# Why are primes of the form p^2 - 2 for prime p seemingly unusually likely to be factors of prime-exponent Mersenne numbers?

The sequence A049002 (primes of form $q^2 - 2$, where $q$ is prime) appears to contain a high proportion of elements that are factors of prime-exponent Mersenne numbers (see below). I wonder why?

Factors of Mersenne numbers must obey certain well-known properties (e.g., Wikipedia), but as a layperson I can't think of any obvious way to relate the above empirical result to those properties.

• 2, 7, 23, 47, 167, 359, 839, 1367, 1847, 2207, 3719, 5039, 7919, 10607, 11447, 16127, 17159, 19319, 29927, 36479, 44519, 49727, 54287, 57119, 66047, 85847, 97967, 113567, 128879, 177239, 196247, 201599, 218087, 241079, 273527, 292679, 323759, 344567, 368447, 426407, 458327, 516959, 528527, 537287, 552047, 563999, 573047, 579119, 635207, 657719, 744767, 776159, 1026167, 1042439, 1104599, 1142759, 1190279, 1329407, 1495727, 1515359, 1661519, 1682207, 1708247, 1745039, 1868687, 1985279, ...

Of the 66 elements of A049002 less than 2 million, 32 of them are factors of prime-exponent Mersenne numbers.

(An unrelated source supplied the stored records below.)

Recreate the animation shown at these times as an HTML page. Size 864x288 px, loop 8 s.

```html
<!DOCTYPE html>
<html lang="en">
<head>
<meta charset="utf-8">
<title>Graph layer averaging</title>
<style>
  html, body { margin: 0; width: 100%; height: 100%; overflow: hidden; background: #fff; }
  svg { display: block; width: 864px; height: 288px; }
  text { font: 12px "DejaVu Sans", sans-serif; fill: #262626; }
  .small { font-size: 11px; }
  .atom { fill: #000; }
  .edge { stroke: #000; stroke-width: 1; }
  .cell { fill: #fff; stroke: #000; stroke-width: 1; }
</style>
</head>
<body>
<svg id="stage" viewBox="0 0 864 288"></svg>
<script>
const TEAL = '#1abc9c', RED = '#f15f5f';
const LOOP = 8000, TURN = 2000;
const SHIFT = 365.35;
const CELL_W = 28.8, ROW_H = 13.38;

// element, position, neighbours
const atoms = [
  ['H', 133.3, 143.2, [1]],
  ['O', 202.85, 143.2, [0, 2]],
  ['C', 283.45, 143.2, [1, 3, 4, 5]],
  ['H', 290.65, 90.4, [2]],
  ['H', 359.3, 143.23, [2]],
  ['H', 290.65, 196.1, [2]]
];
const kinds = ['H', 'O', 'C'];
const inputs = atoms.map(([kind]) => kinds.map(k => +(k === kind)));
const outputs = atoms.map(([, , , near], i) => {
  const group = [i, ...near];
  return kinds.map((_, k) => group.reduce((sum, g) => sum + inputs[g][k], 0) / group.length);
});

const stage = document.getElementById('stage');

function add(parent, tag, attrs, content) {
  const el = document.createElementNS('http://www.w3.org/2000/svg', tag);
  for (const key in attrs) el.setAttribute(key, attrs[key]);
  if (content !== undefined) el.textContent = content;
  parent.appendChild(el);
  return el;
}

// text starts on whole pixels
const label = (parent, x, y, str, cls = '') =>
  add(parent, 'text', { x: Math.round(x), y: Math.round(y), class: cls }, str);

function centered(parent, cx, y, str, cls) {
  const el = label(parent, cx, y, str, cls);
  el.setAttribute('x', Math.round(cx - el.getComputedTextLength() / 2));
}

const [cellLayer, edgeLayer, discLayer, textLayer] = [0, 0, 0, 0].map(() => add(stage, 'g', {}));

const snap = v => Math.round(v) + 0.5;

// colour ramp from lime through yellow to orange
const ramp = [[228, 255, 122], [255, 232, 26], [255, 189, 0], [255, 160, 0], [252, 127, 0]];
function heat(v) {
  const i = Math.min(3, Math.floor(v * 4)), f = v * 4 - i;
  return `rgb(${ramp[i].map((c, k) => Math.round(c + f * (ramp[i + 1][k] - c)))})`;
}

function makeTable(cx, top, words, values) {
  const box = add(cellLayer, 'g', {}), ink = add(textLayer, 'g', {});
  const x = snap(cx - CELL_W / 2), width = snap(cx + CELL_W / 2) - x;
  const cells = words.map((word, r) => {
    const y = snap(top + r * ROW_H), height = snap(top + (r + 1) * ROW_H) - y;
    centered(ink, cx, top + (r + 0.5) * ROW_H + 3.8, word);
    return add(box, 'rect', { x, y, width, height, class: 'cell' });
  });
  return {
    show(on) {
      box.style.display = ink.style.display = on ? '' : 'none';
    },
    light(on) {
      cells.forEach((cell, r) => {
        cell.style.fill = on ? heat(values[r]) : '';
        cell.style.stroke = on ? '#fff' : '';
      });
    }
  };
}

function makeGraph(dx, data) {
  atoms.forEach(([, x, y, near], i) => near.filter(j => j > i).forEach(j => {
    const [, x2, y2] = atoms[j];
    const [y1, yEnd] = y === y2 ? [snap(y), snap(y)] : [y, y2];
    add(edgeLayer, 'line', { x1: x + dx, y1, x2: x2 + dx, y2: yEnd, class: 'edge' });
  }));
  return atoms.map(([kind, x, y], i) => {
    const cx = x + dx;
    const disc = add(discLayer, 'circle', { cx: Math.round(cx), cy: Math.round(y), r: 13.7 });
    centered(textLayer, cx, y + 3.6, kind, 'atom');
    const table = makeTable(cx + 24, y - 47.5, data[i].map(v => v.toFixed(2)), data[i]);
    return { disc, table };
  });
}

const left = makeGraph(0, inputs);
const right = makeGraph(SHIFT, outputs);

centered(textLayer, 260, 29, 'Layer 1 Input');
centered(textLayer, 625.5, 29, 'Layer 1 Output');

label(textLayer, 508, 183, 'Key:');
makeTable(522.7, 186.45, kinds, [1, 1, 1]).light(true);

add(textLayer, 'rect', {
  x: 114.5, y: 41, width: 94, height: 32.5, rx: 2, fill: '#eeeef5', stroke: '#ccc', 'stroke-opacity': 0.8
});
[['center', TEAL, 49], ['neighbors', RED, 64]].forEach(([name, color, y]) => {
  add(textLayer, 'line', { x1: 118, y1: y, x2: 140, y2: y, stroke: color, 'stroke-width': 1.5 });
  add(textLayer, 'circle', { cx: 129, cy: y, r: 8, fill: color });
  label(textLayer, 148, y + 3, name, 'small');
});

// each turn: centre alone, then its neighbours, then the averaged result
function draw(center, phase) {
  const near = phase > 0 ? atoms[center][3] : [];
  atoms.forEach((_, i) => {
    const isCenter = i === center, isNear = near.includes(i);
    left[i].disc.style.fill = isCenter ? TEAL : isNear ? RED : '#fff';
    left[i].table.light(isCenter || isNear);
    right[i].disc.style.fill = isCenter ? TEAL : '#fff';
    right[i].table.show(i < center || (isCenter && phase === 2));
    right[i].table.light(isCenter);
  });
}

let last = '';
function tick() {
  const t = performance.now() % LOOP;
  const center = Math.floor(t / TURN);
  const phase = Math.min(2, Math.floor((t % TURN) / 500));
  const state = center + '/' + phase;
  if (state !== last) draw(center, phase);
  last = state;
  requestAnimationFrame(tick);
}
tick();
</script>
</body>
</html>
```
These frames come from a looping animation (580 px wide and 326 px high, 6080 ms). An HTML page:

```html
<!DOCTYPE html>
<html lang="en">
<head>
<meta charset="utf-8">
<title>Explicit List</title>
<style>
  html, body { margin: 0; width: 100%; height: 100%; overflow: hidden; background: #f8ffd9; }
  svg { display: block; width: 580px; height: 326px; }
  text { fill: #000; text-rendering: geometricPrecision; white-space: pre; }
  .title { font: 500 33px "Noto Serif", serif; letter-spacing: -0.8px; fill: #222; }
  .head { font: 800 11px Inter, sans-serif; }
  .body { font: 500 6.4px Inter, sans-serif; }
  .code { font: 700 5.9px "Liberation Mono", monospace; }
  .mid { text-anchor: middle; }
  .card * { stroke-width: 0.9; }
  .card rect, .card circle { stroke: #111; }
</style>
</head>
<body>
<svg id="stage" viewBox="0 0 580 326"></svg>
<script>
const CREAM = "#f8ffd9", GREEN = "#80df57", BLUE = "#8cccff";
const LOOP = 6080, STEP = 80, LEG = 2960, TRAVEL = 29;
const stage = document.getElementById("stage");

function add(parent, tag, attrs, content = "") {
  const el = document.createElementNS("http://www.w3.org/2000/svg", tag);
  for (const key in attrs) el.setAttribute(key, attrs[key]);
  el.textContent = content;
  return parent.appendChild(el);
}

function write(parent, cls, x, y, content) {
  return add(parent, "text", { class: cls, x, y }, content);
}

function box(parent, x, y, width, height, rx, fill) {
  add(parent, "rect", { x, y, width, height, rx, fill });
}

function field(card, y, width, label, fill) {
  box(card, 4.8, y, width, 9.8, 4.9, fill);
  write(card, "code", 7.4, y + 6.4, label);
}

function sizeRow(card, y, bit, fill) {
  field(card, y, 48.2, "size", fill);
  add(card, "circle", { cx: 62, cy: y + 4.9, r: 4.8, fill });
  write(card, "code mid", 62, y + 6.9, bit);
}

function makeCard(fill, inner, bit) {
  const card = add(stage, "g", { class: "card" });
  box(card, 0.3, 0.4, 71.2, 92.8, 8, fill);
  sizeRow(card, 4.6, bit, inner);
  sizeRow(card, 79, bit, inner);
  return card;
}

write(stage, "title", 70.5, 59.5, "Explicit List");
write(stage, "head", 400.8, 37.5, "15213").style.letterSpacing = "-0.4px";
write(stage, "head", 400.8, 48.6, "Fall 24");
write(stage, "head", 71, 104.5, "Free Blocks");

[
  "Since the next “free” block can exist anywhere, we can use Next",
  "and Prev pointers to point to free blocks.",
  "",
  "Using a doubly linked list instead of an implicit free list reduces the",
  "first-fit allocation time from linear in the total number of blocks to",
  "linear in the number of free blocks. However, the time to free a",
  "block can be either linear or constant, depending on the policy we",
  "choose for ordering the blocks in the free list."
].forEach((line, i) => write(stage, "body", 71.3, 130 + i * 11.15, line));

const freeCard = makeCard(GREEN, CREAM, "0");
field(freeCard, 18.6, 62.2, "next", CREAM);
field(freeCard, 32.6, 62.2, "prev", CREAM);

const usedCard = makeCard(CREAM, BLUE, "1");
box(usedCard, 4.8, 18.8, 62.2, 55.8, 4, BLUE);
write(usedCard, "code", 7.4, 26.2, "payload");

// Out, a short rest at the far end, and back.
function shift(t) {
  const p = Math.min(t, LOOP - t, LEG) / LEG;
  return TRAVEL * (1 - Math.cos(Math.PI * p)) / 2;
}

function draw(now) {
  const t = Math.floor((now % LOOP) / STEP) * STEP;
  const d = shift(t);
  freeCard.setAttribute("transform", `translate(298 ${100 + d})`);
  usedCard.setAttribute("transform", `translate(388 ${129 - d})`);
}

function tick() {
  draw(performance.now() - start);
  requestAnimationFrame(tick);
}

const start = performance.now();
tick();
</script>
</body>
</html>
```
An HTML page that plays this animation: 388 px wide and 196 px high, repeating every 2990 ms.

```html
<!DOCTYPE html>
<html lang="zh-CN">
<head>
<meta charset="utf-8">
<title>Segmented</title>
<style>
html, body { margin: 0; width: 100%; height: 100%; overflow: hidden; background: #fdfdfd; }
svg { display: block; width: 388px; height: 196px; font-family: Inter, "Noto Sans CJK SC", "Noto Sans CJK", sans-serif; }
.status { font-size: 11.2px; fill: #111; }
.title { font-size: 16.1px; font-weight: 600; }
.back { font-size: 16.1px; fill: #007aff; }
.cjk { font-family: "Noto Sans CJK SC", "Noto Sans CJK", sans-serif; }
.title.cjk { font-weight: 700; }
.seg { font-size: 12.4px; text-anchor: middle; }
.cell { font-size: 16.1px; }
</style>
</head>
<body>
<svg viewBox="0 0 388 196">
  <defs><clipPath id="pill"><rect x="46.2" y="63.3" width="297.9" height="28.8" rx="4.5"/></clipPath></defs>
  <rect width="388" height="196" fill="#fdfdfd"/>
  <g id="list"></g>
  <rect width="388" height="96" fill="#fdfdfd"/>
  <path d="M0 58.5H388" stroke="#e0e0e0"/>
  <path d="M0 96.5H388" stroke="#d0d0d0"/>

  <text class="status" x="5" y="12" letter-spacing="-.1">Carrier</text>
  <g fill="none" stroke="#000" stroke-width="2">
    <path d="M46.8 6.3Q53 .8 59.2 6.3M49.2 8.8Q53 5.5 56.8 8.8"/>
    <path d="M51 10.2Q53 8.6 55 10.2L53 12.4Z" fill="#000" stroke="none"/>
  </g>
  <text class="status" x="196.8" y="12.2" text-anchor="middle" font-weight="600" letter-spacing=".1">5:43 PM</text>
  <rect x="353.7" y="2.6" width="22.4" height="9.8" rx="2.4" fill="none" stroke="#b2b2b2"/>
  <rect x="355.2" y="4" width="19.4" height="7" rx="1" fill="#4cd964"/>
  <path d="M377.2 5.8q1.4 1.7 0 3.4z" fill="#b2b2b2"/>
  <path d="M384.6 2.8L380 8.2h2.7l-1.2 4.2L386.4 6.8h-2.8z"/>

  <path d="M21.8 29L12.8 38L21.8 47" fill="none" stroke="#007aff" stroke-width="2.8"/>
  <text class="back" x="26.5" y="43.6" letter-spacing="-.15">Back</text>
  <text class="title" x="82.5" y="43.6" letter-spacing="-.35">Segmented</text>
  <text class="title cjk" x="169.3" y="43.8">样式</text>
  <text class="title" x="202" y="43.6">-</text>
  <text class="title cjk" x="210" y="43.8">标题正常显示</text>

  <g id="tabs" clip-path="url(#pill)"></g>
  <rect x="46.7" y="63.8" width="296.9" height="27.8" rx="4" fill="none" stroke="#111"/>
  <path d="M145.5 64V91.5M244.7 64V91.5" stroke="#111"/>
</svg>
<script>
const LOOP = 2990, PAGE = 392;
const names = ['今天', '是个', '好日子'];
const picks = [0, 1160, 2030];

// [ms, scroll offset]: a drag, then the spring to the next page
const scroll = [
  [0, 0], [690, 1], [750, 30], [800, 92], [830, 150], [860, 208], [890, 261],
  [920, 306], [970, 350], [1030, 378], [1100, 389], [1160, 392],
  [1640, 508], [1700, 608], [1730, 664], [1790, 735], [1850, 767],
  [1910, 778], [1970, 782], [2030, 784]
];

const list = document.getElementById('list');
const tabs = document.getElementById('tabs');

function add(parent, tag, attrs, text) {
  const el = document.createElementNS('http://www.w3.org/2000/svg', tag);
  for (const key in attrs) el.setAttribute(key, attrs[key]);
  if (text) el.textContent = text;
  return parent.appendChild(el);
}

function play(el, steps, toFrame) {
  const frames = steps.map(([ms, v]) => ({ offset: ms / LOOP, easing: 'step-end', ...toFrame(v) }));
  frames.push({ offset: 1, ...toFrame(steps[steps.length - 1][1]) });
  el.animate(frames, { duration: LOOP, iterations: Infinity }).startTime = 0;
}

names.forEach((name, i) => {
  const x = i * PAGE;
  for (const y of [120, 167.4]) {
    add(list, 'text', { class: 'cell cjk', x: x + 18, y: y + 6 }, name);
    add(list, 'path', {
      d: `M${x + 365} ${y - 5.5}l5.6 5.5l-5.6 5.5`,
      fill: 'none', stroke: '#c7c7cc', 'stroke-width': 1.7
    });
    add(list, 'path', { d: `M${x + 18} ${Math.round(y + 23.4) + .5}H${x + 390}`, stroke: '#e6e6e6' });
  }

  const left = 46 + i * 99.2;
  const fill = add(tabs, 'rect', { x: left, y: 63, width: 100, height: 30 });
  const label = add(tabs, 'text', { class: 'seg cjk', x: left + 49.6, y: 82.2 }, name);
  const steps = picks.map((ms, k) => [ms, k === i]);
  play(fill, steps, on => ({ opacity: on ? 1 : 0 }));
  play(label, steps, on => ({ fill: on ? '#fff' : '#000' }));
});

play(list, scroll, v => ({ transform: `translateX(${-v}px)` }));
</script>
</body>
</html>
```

Of these, 30 of them are of the form $2p+1$; the other two are of the form $2kp+1$ ($11447=2*59*97+1$ is a factor of $M_{97}$ and $1329407=2*13*51131+1$ is a factor of $M_{51131}$).

Since all elements but the first are odd, we can write $q^2 - 2 = 2n + 1$ for some integer $n$. Empirically over this limited dataset, it seems that $n$ is prime almost half the time, which seems surprisingly high; also, if $n=p$ is prime, then empirically over this dataset it seems that $2p+1$ is always a factor of $M_p$ (recall that $2p+1$ is always prime by the construction of the sequence).

In the general case of $p$ and $2p+1$ both being prime, it is not necessarily true that $2p+1$ is a factor of $M_p$ (counterexamples include $p$ = 29, 41, 53, 83, etc). However, for any prime $p$ such that $2p+1$ is an element of A049002, it seems that $2p+1$ is always a factor of $M_p$ (at least over the limited dataset).

Is there any interesting math here, or at least some way to prove something or derive a result?

1. If $p$ and $2p + 1$ are both prime (meaning that $p$ is a Sophie Germain prime), and $p$ is congruent to 3 (mod 4), then $2p + 1$ divides $2^p − 1$.